From the entries underneath, give the number of lines holding the word "smooth", without any other words.

Records from a collection
===============
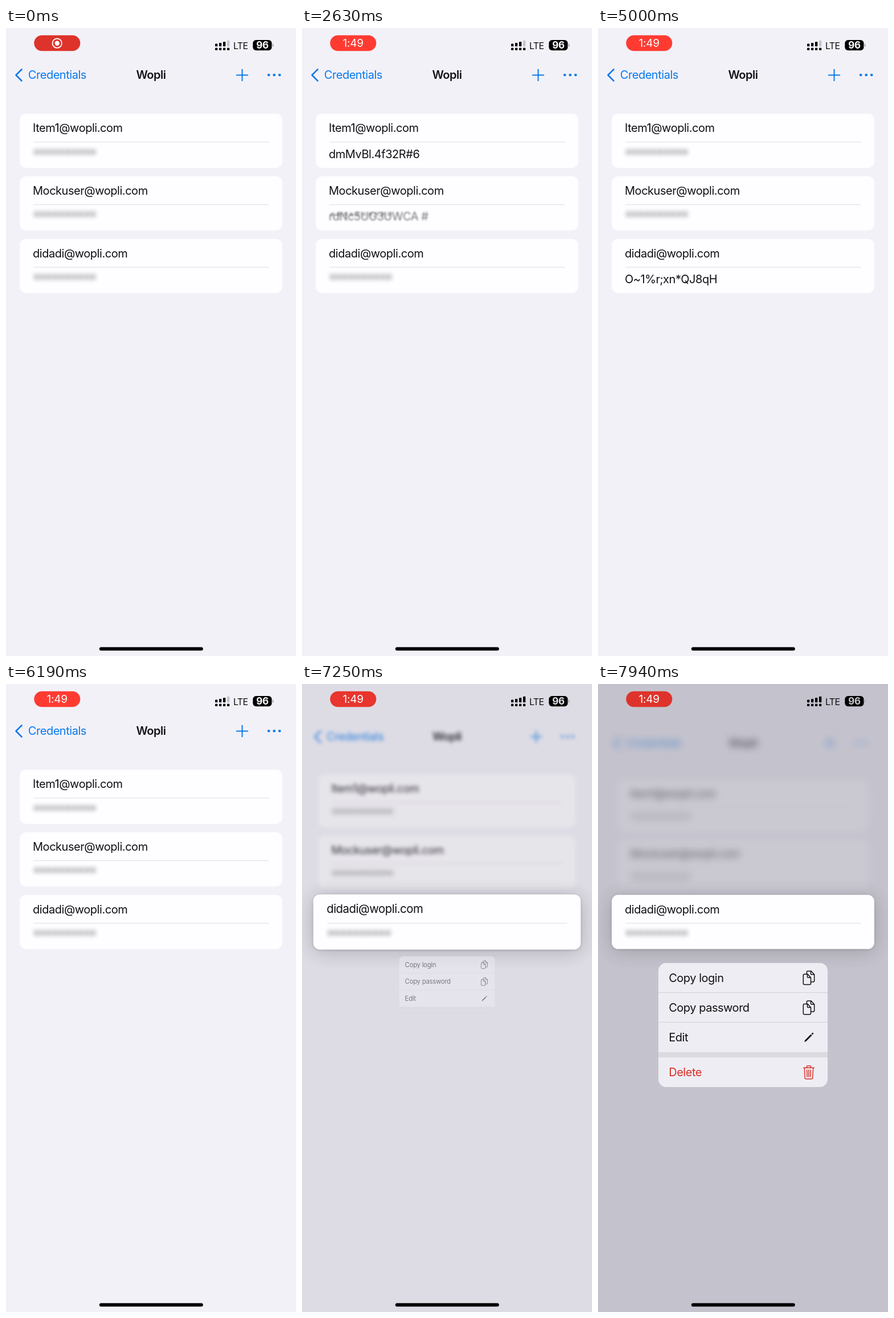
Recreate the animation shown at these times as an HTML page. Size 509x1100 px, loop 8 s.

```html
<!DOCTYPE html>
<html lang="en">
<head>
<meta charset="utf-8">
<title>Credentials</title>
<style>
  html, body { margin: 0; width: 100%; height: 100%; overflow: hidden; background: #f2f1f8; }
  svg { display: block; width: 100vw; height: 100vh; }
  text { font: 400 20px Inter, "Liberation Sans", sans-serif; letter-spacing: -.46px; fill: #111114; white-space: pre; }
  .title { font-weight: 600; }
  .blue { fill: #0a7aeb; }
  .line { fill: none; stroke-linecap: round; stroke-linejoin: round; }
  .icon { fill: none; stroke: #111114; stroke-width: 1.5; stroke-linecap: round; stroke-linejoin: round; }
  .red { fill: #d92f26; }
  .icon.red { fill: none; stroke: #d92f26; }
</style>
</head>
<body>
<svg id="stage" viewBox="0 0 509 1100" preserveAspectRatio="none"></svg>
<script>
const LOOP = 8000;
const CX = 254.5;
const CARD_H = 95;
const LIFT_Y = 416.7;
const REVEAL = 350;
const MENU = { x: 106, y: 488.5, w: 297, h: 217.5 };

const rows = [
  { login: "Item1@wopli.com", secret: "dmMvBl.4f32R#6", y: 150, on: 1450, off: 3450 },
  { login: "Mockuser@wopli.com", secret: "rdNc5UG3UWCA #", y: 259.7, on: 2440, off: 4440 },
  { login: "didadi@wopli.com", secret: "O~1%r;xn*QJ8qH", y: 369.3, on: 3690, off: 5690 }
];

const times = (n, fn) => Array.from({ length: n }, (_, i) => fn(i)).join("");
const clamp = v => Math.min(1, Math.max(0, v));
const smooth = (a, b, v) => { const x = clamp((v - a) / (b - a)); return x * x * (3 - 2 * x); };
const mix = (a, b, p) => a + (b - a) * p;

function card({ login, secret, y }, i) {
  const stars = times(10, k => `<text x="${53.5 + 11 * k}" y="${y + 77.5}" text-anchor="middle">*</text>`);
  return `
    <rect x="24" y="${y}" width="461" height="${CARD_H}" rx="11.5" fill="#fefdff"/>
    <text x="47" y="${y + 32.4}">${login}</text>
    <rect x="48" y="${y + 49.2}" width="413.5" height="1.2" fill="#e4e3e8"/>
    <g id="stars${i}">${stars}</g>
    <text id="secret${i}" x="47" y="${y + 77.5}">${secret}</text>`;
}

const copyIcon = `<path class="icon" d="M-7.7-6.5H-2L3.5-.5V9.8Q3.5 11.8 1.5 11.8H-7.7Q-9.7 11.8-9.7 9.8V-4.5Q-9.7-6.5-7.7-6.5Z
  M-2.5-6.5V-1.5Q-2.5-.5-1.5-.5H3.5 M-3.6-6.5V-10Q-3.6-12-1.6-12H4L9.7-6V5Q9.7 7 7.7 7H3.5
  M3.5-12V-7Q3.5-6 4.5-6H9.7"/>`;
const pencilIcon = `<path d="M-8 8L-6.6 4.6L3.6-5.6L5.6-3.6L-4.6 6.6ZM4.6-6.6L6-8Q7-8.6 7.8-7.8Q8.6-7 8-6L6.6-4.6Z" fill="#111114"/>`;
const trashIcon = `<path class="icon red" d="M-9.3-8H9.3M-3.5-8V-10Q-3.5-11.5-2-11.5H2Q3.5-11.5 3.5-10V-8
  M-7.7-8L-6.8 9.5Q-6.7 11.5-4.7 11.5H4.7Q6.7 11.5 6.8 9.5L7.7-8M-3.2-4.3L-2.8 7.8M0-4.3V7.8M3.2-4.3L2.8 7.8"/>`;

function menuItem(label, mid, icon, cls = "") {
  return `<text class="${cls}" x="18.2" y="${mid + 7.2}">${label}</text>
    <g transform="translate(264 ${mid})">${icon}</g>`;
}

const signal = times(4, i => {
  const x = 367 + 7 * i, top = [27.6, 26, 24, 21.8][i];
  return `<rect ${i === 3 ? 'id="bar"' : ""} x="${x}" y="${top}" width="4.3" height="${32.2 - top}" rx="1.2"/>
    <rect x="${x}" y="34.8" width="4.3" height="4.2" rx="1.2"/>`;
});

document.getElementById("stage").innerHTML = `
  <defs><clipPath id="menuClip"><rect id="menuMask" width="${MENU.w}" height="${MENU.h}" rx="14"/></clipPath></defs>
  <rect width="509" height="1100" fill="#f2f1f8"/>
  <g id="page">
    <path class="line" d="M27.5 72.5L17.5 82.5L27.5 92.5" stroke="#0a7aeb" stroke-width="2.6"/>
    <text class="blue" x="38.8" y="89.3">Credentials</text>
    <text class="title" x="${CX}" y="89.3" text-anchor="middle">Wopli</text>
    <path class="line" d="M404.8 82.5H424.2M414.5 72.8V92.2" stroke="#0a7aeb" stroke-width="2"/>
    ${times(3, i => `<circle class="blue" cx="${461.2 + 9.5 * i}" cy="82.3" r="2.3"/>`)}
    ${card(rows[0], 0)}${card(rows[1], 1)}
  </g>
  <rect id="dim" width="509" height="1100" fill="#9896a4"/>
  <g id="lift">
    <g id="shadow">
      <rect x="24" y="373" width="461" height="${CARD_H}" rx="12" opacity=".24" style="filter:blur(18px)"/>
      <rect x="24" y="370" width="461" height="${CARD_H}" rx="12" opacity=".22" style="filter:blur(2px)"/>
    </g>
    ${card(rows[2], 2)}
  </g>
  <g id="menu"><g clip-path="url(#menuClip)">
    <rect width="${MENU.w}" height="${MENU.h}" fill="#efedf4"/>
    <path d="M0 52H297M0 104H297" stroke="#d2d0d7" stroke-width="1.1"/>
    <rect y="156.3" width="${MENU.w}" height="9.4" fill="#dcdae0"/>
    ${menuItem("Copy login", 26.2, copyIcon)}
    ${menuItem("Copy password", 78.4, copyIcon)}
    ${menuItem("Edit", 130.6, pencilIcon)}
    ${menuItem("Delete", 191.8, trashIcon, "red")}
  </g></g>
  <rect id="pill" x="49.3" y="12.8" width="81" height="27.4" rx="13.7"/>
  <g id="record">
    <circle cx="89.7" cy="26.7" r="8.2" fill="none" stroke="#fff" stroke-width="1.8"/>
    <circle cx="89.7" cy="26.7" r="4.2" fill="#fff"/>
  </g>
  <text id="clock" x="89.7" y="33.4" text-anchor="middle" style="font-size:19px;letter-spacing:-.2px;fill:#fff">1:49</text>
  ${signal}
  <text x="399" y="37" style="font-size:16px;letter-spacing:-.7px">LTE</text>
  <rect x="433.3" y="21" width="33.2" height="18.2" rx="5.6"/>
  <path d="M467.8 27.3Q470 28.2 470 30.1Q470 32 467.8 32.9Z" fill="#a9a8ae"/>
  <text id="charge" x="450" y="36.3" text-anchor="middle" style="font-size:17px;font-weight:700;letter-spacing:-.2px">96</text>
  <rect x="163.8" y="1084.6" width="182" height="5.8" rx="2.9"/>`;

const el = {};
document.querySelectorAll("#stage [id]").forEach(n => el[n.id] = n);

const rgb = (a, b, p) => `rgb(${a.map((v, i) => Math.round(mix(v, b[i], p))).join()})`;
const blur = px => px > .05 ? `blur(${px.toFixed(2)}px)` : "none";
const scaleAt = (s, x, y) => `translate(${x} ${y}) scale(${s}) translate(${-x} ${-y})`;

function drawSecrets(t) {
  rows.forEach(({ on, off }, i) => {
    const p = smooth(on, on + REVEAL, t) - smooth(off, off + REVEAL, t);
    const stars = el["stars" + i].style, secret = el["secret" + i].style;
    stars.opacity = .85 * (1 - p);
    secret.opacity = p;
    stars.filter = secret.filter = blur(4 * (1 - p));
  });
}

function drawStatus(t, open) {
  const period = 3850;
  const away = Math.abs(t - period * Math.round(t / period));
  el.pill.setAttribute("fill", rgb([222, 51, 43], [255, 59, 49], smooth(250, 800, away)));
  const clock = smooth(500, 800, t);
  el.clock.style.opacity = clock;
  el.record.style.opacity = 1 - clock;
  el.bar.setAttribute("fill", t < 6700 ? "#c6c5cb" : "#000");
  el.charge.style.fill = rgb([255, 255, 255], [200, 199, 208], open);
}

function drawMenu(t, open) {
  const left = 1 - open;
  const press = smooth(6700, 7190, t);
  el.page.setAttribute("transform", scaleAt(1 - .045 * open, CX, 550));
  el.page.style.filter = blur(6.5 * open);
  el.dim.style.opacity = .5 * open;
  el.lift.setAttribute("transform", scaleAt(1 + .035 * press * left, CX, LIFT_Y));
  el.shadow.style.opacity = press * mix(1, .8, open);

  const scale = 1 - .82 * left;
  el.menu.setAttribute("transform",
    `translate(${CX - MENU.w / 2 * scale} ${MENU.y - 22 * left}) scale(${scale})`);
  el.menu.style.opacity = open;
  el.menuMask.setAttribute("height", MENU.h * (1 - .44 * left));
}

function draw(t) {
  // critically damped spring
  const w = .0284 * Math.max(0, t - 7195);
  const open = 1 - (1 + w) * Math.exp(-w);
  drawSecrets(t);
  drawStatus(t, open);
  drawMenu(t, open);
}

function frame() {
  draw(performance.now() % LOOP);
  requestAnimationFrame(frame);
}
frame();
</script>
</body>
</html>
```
===============
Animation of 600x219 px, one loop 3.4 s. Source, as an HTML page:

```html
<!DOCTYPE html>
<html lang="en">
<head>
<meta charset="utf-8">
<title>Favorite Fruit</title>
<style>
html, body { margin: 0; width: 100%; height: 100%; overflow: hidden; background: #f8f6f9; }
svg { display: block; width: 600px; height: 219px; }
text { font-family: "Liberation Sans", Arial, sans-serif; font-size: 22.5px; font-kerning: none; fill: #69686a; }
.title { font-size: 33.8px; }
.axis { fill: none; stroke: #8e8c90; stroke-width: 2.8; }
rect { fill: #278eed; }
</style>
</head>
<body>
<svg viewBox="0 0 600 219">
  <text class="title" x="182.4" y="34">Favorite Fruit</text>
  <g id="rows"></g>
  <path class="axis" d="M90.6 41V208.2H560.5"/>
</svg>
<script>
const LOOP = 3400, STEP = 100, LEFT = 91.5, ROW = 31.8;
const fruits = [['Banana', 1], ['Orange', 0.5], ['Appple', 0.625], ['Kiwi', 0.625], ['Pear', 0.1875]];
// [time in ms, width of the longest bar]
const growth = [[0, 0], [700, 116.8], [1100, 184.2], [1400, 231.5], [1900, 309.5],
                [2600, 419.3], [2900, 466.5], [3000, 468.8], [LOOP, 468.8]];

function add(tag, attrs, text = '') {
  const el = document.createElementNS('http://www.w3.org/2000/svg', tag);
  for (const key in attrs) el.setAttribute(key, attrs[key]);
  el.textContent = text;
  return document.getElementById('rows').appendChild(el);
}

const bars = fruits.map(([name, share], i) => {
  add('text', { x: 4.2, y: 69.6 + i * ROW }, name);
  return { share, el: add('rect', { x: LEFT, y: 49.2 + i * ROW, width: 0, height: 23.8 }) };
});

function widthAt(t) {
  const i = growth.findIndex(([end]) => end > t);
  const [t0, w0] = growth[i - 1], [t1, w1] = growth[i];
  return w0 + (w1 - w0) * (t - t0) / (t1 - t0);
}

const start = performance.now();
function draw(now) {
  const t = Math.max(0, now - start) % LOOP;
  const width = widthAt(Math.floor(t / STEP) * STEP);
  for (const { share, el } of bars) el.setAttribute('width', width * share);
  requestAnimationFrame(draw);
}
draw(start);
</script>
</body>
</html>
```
===============
Response below — 5